Through programs offered to help break the cycle of homelessness, including nutritious meals, support groups, clothing, hygiene articles, referral and education, its staff and volunteers take the Lord’s words to heart: “‘Lord, when did we see you hungry and feed you, or thirsty and give you drink? When did we see you a stranger and welcome you, or naked and clothe you? When did we see you ill or in prison, and visit you?’ And the king will say to them in reply, ‘Amen, I say to you, whatever you did for one of these least brothers of mine, you did for me.’” (Mt. 25:37-40) 

According to Linda Coleman, director of Our Daily Bread, they are committed to upholding the dignity of each person served. They work together to encourage and empower those seeking help to make positive choices, to seek treatment for mental, emotional or addictive disorders, and to develop a plan of action and a network of community support. Licensed counselors, social workers, nurses and other skilled professionals create a specialized plan of action to meet each individual’s needs, with many resources provided by Our Daily Bread and others within the Gulf Coast Community.

Each day, Our Daily Bread serves approximately 50 to 75 people who are homeless in the Galveston area. This includes two meals — breakfast and lunch — separated into two groups per day. In addition to the meals, people seeking employment and assistance for substance abuse, behavioral health and medical issues come to the shelter seeking assistance.

“Over the 15 years that I have been at Our Daily Bread, I have seen an increase in people who are homeless, including a 5-percent increase in veterans and a 10-percent increase in women receiving services,” Coleman said. “Also, there are more people with behavioral health issues who need medication. We have continued contracting with a telepsychiatry program so these persons are able to receive services and get the medication they need sooner.”

This year, a medical clinic was formed at Our Daily Bread under the direction of Sister Ricca Dimalibot, CCVI, M.D., who also is the medical director at the CHRISTUS Point of Light Clinic.

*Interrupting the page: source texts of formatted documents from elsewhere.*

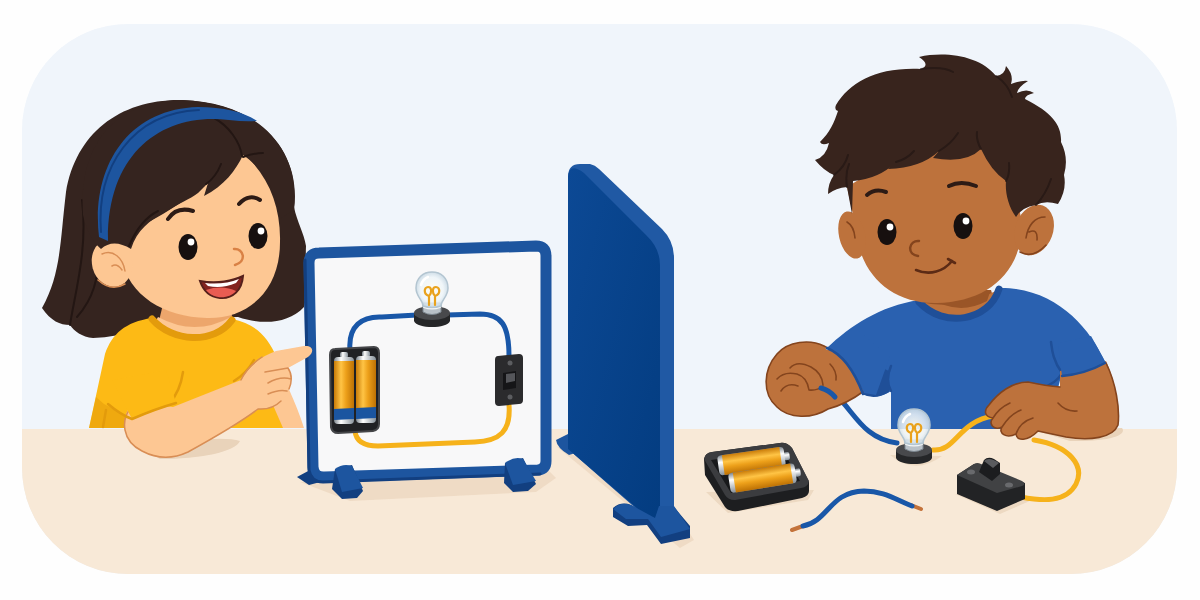
<!DOCTYPE html>
<html lang="en">
<head>
<meta charset="utf-8">
<title>Circuit barrier game</title>
<style>
:root{--page:#fefefe;--wall:#f0f5fb;--table:#f8e9d7;--shade:#e9d3ba;--blue:#1d559f;--screen:#04428a;--edge:#2059a4;--navy:#123f80;--shirt:#2a61b0;--shirt-dark:#1f4f98;--yellow:#fdba15;--yellow-dark:#e39b0c;--girl:#fdc793;--girl-dark:#eda66c;--boy:#bd723c;--boy-dark:#9a5527;--girl-hair:#35241f;--boy-hair:#38241d;--hair-line:#231613;--black:#2b2b2d;--black-top:#414244;--cell:#e79a12;--cell-light:#ffc445;--steel:#d5dce2}
html,body{margin:0;background:var(--page);overflow:hidden}
svg{display:block;width:1200px;height:600px}
.line{fill:none;stroke-linecap:round;stroke-linejoin:round}
.wire{fill:none;stroke-linecap:round;stroke-width:5}
.wire-blue{stroke:#1957a8}
.wire-yellow{stroke:#f6b21b}
.girl-skin{fill:var(--girl)}
.girl-line{stroke:#d98e55;stroke-width:1.5}
.boy-skin{fill:var(--boy)}
.boy-line{stroke:#84441d;stroke-width:1.6}
.girl-hair{fill:var(--girl-hair)}
.boy-hair{fill:var(--boy-hair)}
.hair-line{stroke:var(--hair-line);stroke-width:2}
.brow{stroke:#2d1b15;stroke-width:4}
.shadow{fill:var(--shade)}
</style>
</head>
<body>
<svg viewBox="0 0 1200 600" role="img" aria-label="Two children at a table, separated by a blue screen, building a battery, bulb and switch circuit">
<defs>
<clipPath id="panel"><rect x="22" y="24" width="1155" height="550" rx="106"/></clipPath>
<linearGradient id="cell-fill" x1="0" y1="0" x2="1" y2="0"><stop offset="0" stop-color="#c97b08"/><stop offset=".35" stop-color="#ffc445"/><stop offset=".6" stop-color="#eda01a"/><stop offset="1" stop-color="#bd7104"/></linearGradient>
<linearGradient id="metal" x1="0" y1="0" x2="1" y2="0"><stop offset="0" stop-color="#7c858d"/><stop offset=".35" stop-color="#fff"/><stop offset="1" stop-color="#87919a"/></linearGradient>
<linearGradient id="screen-fill" x1="0" y1="0" x2="1" y2="1"><stop offset="0" stop-color="#0c4995"/><stop offset="1" stop-color="#033c80"/></linearGradient>
<radialGradient id="glass"><stop offset="0" stop-color="#fffdf2" stop-opacity=".95"/><stop offset=".7" stop-color="#eef5f9" stop-opacity=".85"/><stop offset="1" stop-color="#cbdbe6" stop-opacity=".9"/></radialGradient>
<g id="eye"><ellipse rx="9.5" ry="13" fill="#17100f"/><circle cx="3" cy="-5" r="3.4" fill="#fff"/></g>
<g id="bulb">
  <path d="M-18 21V29C-15 37 15 37 18 29V21Z" fill="#252628"/>
  <ellipse cy="21" rx="18" ry="7" fill="#48494c"/>
  <path d="M-9 11H9V20Q0 25-9 20Z" fill="#b9c1c8" stroke="#7d8790"/>
  <path d="M-8 15Q0 18 8 15" class="line" stroke="#f4f6f7" stroke-width="2"/>
  <path d="M-9 14C-9 8-16 5-16-4C-16-14-9-20 0-20C9-20 16-14 16-4C16 5 9 8 9 14Q0 17-9 14Z" fill="url(#glass)" stroke="#b3c5d1" stroke-width="1.5"/>
  <path d="M-3 13V4C-9 2-8-5-4-5C0-5 0 1-3 4M3 13V4C9 2 8-5 4-5C0-5 0 1 3 4" class="line" stroke="#e9a21c" stroke-width="2.2"/>
  <path d="M-11-7Q-9-13-4-15" class="line" stroke="#fff" stroke-width="2.5"/>
</g>
<g id="cell">
  <rect x="-4" y="-38" width="8" height="6" rx="2" fill="url(#metal)"/>
  <rect x="-10" y="-33" width="20" height="67" rx="4" fill="url(#metal)"/>
  <rect x="-10" y="-29" width="20" height="58" fill="url(#cell-fill)"/>
</g>
</defs>

<g id="room" clip-path="url(#panel)">
  <rect x="22" y="24" width="1155" height="550" fill="var(--wall)"/>
  <rect x="22" y="429" width="1155" height="145" fill="var(--table)"/>
</g>

<g id="table-shadows" class="shadow">
  <path d="M140 447C185 440 225 436 240 441C235 452 200 459 160 459Z"/>
  <path d="M300 482L548 470L556 478L536 492L350 501Z" opacity=".6"/>
  <path d="M556 446L680 548L694 540L672 505Z" opacity=".6"/>
  <path d="M1040 432L1122 428C1128 436 1105 442 1070 441Z"/>
  <path d="M706 492L728 513L808 500L814 490Z" opacity=".7"/>
  <path d="M890 455Q915 476 942 456Z" opacity=".7"/>
  <path d="M955 494L1000 514L1032 500Z" opacity=".7"/>
</g>

<g id="girl">
  <path id="girl-back-hair" class="girl-hair" d="M182 100C120 99 76 133 66 192C60 242 61 274 42 308C51 321 60 325 70 325C74 331 82 337 93 338C125 337 150 326 175 318L238 317C262 325 288 324 304 307C309 288 305 268 306 246C304 233 297 222 294 207C300 146 255 102 182 100Z"/>
  <path class="line hair-line" d="M82 200C88 250 75 292 70 325M98 245C100 280 92 300 77 317"/>
  <path id="girl-far-arm" class="girl-skin" d="M242 372L275 358C283 377 296 402 304 428H230Z"/>
  <path id="girl-neck" d="M164 300H230L233 325C215 345 178 343 158 325Z" fill="var(--girl-dark)"/>
  <path class="girl-skin" d="M158 317Q195 337 231 317L234 327Q200 350 153 326Z"/>
  <path id="girl-shirt" fill="var(--yellow)" d="M152 318C125 322 112 334 105 354L89 428H283L262 380L277 358C267 335 255 324 232 319C215 343 174 342 152 318Z"/>
  <path class="line" d="M152 319C172 342 214 345 232 320" stroke="var(--yellow-dark)" stroke-width="7"/>
  <path class="line" d="M183 372C181 386 177 395 169 404M254 360C249 369 242 376 234 381M106 410L103 427" stroke="var(--yellow-dark)" stroke-width="2.5"/>
  <path d="M104 404L133 419L126 428H89L96 397Z" fill="var(--yellow-dark)" opacity=".55"/>
  <path id="girl-face" class="girl-skin" d="M122 234C155 222 200 193 243 153C268 175 281 206 280 242C280 292 247 319 207 318C164 317 129 296 121 258Z"/>
  <ellipse class="girl-skin" cx="112" cy="263" rx="20" ry="24" transform="rotate(-15 112 263)"/>
  <path class="line girl-line" d="M102 254C113 249 123 258 125 271M112 266Q117 263 122 270M98 280Q111 292 125 284"/>
  <path id="girl-fringe" class="girl-hair" d="M182 100C118 100 78 142 83 215Q88 238 101 249Q113 238 131 249C137 230 150 220 165 212C178 204 190 199 198 193L208 183L204 196C224 186 236 170 243 155C258 165 278 188 280 219L294 210C302 151 259 103 182 100Z"/>
  <path class="line hair-line" d="M242 156C240 142 229 126 214 118M243 157Q254 153 263 153M206 184Q216 177 221 164M129 246Q140 220 158 211"/>
  <path id="headband" d="M99 237C91 169 126 109 198 107C224 107 244 112 257 121Q245 122 229 120C165 112 107 150 108 241Z" fill="var(--blue)"/>
  <path class="line" d="M101 232C96 167 132 113 199 110" stroke="var(--navy)" stroke-width="2"/>
  <path class="line brow" d="M168 219C174 210 183 208 193 211M239 204C246 196 254 196 260 200"/>
  <use href="#eye" x="188" y="247"/><use href="#eye" x="258" y="236"/>
  <path class="line" d="M234 249C244 248 247 262 235 265" stroke="#d98145" stroke-width="2.5"/>
  <path d="M200 281C217 284 233 281 243 276C242 290 233 299 220 298C209 297 203 290 200 281Z" fill="#83231f" stroke="#56201b" stroke-width="2"/>
  <path d="M206 290C217 286 228 287 236 291C229 299 214 300 206 290Z" fill="#e85c52"/>
  <path d="M205 283Q224 285 239 279L236 283Q222 289 208 286Z" fill="#fff"/>
</g>

<g id="girl-board">
  <path d="M297 477L310 470L324 481L309 485Z" fill="var(--navy)"/>
  <path d="M319 253L536 246Q546 246 546 256V461Q546 469 538 470L325 477Q314 478 313 467L309 263Q309 253 319 253Z" fill="#f8f8f9" stroke="var(--blue)" stroke-width="11"/>
  <path class="line" d="M305 260L309 470Q311 482 323 482L540 474" stroke="var(--navy)" stroke-width="3"/>
  <path d="M335 469L352 465L363 491L357 498L342 499L332 489Z" fill="var(--navy)"/><path d="M335 469Q343 463 352 466L363 488L342 492Z" fill="var(--blue)"/>
  <path d="M505 463L523 458L536 484L528 491L513 492L504 483Z" fill="var(--navy)"/><path d="M505 463Q514 456 523 459L536 481L513 485Z" fill="var(--blue)"/>
  <path class="wire wire-blue" d="M350 350C348 326 362 316 382 317L417 315M447 315L480 314C502 314 509 326 509 356"/>
  <path class="wire wire-yellow" d="M355 431C356 441 364 446 378 446L475 442C500 441 511 431 509 405"/>
  <use href="#bulb" x="432" y="292"/>
  <path d="M335 349L374 347Q379 347 379 353V424Q379 430 373 431L338 433Q332 433 331 427L330 355Q330 349 335 349Z" fill="#202124" stroke="#454649" stroke-width="2"/>
  <use href="#cell" x="344" y="390"/><use href="#cell" x="366" y="389"/>
  <path d="M334 409L354 408V419L334 420ZM356 408L376 407V418L356 419Z" fill="#1b55a0"/>
  <path d="M498 356L519 354Q523 354 523 358V400Q523 404 519 404L499 406Q495 406 495 402V360Q495 356 498 356Z" fill="var(--black)"/>
  <path d="M503 373L516 371V388L503 390Z" fill="#151517"/><path d="M506 374L515 373V381L506 383Z" fill="#55565a"/>
  <circle cx="510" cy="363" r="2.5" fill="#5c5d60"/><circle cx="510" cy="397" r="2.5" fill="#5c5d60"/>
</g>

<g id="girl-pointing-arm">
  <path class="girl-skin" d="M132 402C120 420 122 441 142 451C157 459 173 459 188 452C217 436 241 422 258 409C274 410 288 400 290 386C292 380 292 373 288 368L308 357C315 352 313 345 304 346L276 351C262 356 250 365 241 380L173 407Z"/>
  <path class="line girl-line" d="M132 406C120 420 122 441 142 451C157 459 173 459 188 452C217 436 241 422 258 409M288 368L265 372M291 379Q280 376 268 383M287 391Q279 389 268 394M241 380Q247 367 262 357M258 409Q272 410 281 401M288 368Q294 377 289 389"/>
  <path d="M112 380L132 419Q155 410 176 403L166 370Z" fill="var(--yellow)"/>
  <path class="line" d="M108 404Q121 415 132 419Q155 409 176 403" stroke="var(--yellow-dark)" stroke-width="2.5"/>
</g>

<g id="divider-screen">
  <path d="M556 440L568 434L585 450L569 455Q557 448 556 440Z" fill="var(--blue)"/>
  <path d="M568 177Q568 164 580 164H590Q595 165 599 169L662 229Q674 241 674 258V520L656 526L568 449Z" fill="var(--edge)"/>
  <path d="M568 177Q569 162 584 173L646 235Q660 248 660 265V528L568 449Z" fill="url(#screen-fill)"/>
  <path d="M613 508Q621 501 631 505L656 519L660 507L674 507L690 526V538L661 544L647 525L628 526L613 517Z" fill="var(--navy)"/>
  <path d="M613 509Q621 501 631 505L655 518L659 506L674 506L690 529L661 537L648 519L626 519Z" fill="var(--blue)"/>
</g>

<g id="boy">
  <path id="boy-neck" d="M927 290H991L997 310C975 328 945 325 920 306Z" fill="var(--boy-dark)"/>
  <path id="boy-shirt" fill="var(--shirt)" d="M919 300C880 306 850 326 827 348L862 394Q878 400 891 391V429H1048L1062 372L1105 362C1089 326 1054 287 999 288C989 319 944 326 919 300Z"/>
  <path class="boy-skin" d="M920 302Q957 311 998 290C992 319 943 326 920 302Z"/>
  <path d="M927 296Q960 309 990 292L987 301Q957 317 927 296Z" fill="var(--boy-dark)"/>
  <path class="line" d="M919 302C944 329 989 321 999 289" stroke="var(--shirt-dark)" stroke-width="7"/>
  <path class="line" d="M891 391C886 382 888 373 891 366M1062 373C1053 361 1052 350 1051 342M1062 373Q1056 384 1041 388" stroke="var(--shirt-dark)" stroke-width="2.5"/>
  <path d="M862 394L874 364L889 371V392Q875 401 862 394Z" fill="var(--shirt-dark)"/>
  <path id="boy-face" class="boy-skin" d="M847 187L855 224C858 273 890 304 937 303C985 302 1021 275 1022 225L1010 150L940 130Z"/>
  <ellipse class="boy-skin" cx="852" cy="235" rx="13" ry="24" transform="rotate(-13 852 235)"/>
  <ellipse class="boy-skin" cx="1034" cy="230" rx="19" ry="26" transform="rotate(20 1034 230)"/>
  <path class="line boy-line" d="M1026 238C1028 225 1035 217 1045 217M1029 232Q1038 228 1037 240M847 222Q854 226 855 238M1020 252Q1033 259 1046 245"/>
  <path id="boy-hair" class="boy-hair" d="M852 214L847 187Q836 188 828 194Q828 183 834 175Q824 171 815 160Q826 157 829 143Q822 146 820 142C830 132 834 123 838 111Q834 110 836 105C850 82 877 67 921 69Q931 65 919 57C946 51 980 56 996 76Q1005 75 1006 66Q1014 75 1011 84Q1022 80 1028 81Q1018 87 1017 93Q1027 88 1034 93Q1025 95 1025 99C1053 113 1062 126 1061 142Q1069 158 1064 175Q1067 190 1058 204Q1045 200 1036 205Q1022 207 1016 217C1008 206 1005 192 1006 181Q991 171 981 149Q966 164 933 158L939 151Q921 168 888 169L896 162Q879 179 853 181Z"/>
  <path class="line hair-line" d="M939 151Q951 144 958 133M981 149Q976 140 977 132M896 162Q907 159 914 151M847 187Q845 174 849 164M1006 181Q1010 174 1009 163M921 69Q943 66 953 72M996 76Q1008 84 1012 97M1036 205Q1046 194 1051 179M834 175Q845 167 848 155" opacity=".7"/>
  <path class="line brow" d="M867 195Q875 188 886 192M949 186Q961 180 976 186"/>
  <use href="#eye" x="887" y="232"/><use href="#eye" x="963" y="226"/>
  <path class="line" d="M919 241C909 240 906 254 918 256" stroke="#84441d" stroke-width="2.5"/>
  <path class="line" d="M916 270C930 276 944 271 952 261M948 259L955 263" stroke="#5c2b15" stroke-width="2.6"/>
</g>

<g id="loose-circuit">
  <path class="wire wire-blue" d="M822 388C850 395 855 438 897 443"/>
  <path class="wire wire-yellow" d="M933 450C956 452 958 421 994 416M1034 440C1070 446 1085 466 1076 484C1066 503 1042 501 1021 497"/>
  <use href="#bulb" x="914" y="429"/>
  <g id="battery-holder">
    <path d="M704 459Q705 453 712 452L780 443Q787 442 792 448L809 482V491Q809 496 802 498L738 511Q729 512 725 507L705 475Z" fill="#1d1e20"/>
    <path d="M704 459Q705 453 712 452L780 443Q787 442 792 448L809 481Q808 487 801 488L735 500Q728 500 725 495Z" fill="#3b3c3f"/>
    <path d="M711 460L782 449L800 481L731 493Z" fill="#18191b"/>
    <use href="#cell" transform="translate(752 461) rotate(82)"/>
    <use href="#cell" transform="translate(763 478) rotate(81)"/>
  </g>
  <g id="spare-wire">
    <path class="line" d="M792 530L803 526M911 505L921 509" stroke="#c4733b" stroke-width="4"/>
    <path class="wire wire-blue" d="M803 526C829 521 829 492 864 491C884 491 896 500 912 506"/>
  </g>
  <g id="toggle-switch">
    <path d="M957 475L974 464L1025 483V499L997 511L957 494Z" fill="#222325"/>
    <path d="M957 475L974 464Q977 462 981 464L1022 481Q1027 484 1022 486L997 493Z" fill="var(--black-top)"/>
    <path d="M979 472L984 460Q988 456 994 459L1000 463V474L992 481Z" fill="#1c1d1f"/><path d="M984 461Q989 456 999 463L993 468Z" fill="#5a5b5e"/>
    <ellipse cx="971" cy="472" rx="4" ry="2.5" fill="#696a6d"/><ellipse cx="1009" cy="485" rx="4" ry="2.5" fill="#696a6d"/>
  </g>
</g>

<g id="boy-arms">
  <path class="boy-skin" d="M827 350Q840 349 849 354L864 391C852 400 839 406 828 409C812 419 789 419 777 407C762 394 763 370 777 354C788 341 810 339 824 346Z"/>
  <path class="line boy-line" d="M864 391C852 400 839 406 828 409C812 419 789 419 777 407C762 394 763 370 777 354C788 341 810 339 824 346L831 350M777 379Q784 371 797 374M790 368Q797 360 811 367Q822 373 823 385M797 374Q807 377 809 390M809 390Q817 391 823 386M781 391Q787 382 798 386M830 364Q837 371 836 380"/>
  <path class="wire wire-blue" d="M821 388Q829 390 835 397"/>
  <path d="M827 348Q848 358 864 393L876 395L890 356L854 327Z" fill="var(--shirt)"/>
  <path class="line" d="M827 348Q849 357 863 394" stroke="var(--shirt-dark)" stroke-width="2.5"/>
  <path class="boy-skin" d="M1060 371L1106 361C1116 383 1120 409 1118 425C1113 438 1090 441 1066 437C1052 434 1045 433 1038 431C1027 442 1017 441 1016 434C1006 439 998 433 1002 427C994 431 988 424 993 418C985 417 983 411 989 405C998 393 1012 382 1028 382Q1046 386 1060 387Z"/>
  <path class="line boy-line" d="M1106 363C1116 383 1120 409 1118 425C1113 438 1090 441 1066 437L1038 431C1027 442 1017 441 1016 434C1006 439 998 433 1002 427C994 431 988 424 993 418C985 417 983 411 989 405C998 393 1012 382 1028 382Q1046 386 1060 387M993 418Q999 408 1010 403M1002 427Q1010 414 1021 410M1016 434Q1020 422 1033 418M1058 403Q1066 412 1077 411"/>
  <path d="M1058 343L1062 376Q1083 375 1106 363L1091 336Z" fill="var(--shirt)"/>
  <path class="line" d="M1062 376Q1085 374 1105 363" stroke="var(--shirt-dark)" stroke-width="2.5"/>
</g>
</svg>
</body>
</html>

“It has been a blessing for the people we serve as it has afforded them with the opportunity to get medical assistance they need,” Coleman said. “We are a staff of six people and we heavily depend on volunteers and could use more at this time. There are no specialized or license requirements to volunteer; just a passion for helping others in need.”

One volunteer, Becky Adam, came to Our Daily Bread to help in the kitchen with volunteers from Mary Queen Catholic Church in Friendswood six months ago. After helping in the kitchen a few times, she wanted more interaction with the clients, so she spoke to Coleman about opportunities to serve in this capacity.

“Linda told me there was a need for a volunteer at the front desk, and I accepted since I enjoy interacting with the clients,” Adam said. “I am saddened to see them struggle to get through the day, and I get attached and miss them when they progress out of the program. It feels wonderful to be a part of a ministry that helps so many people become independent again.”

Adam’s main duties include answering the phone, welcoming clients, checking them in for lunch, signing them in for counseling appointments and handing out their mail. 

“I want the clients to feel welcome,” Adam said. “I want them to feel they are not forgotten and someone cares about them.”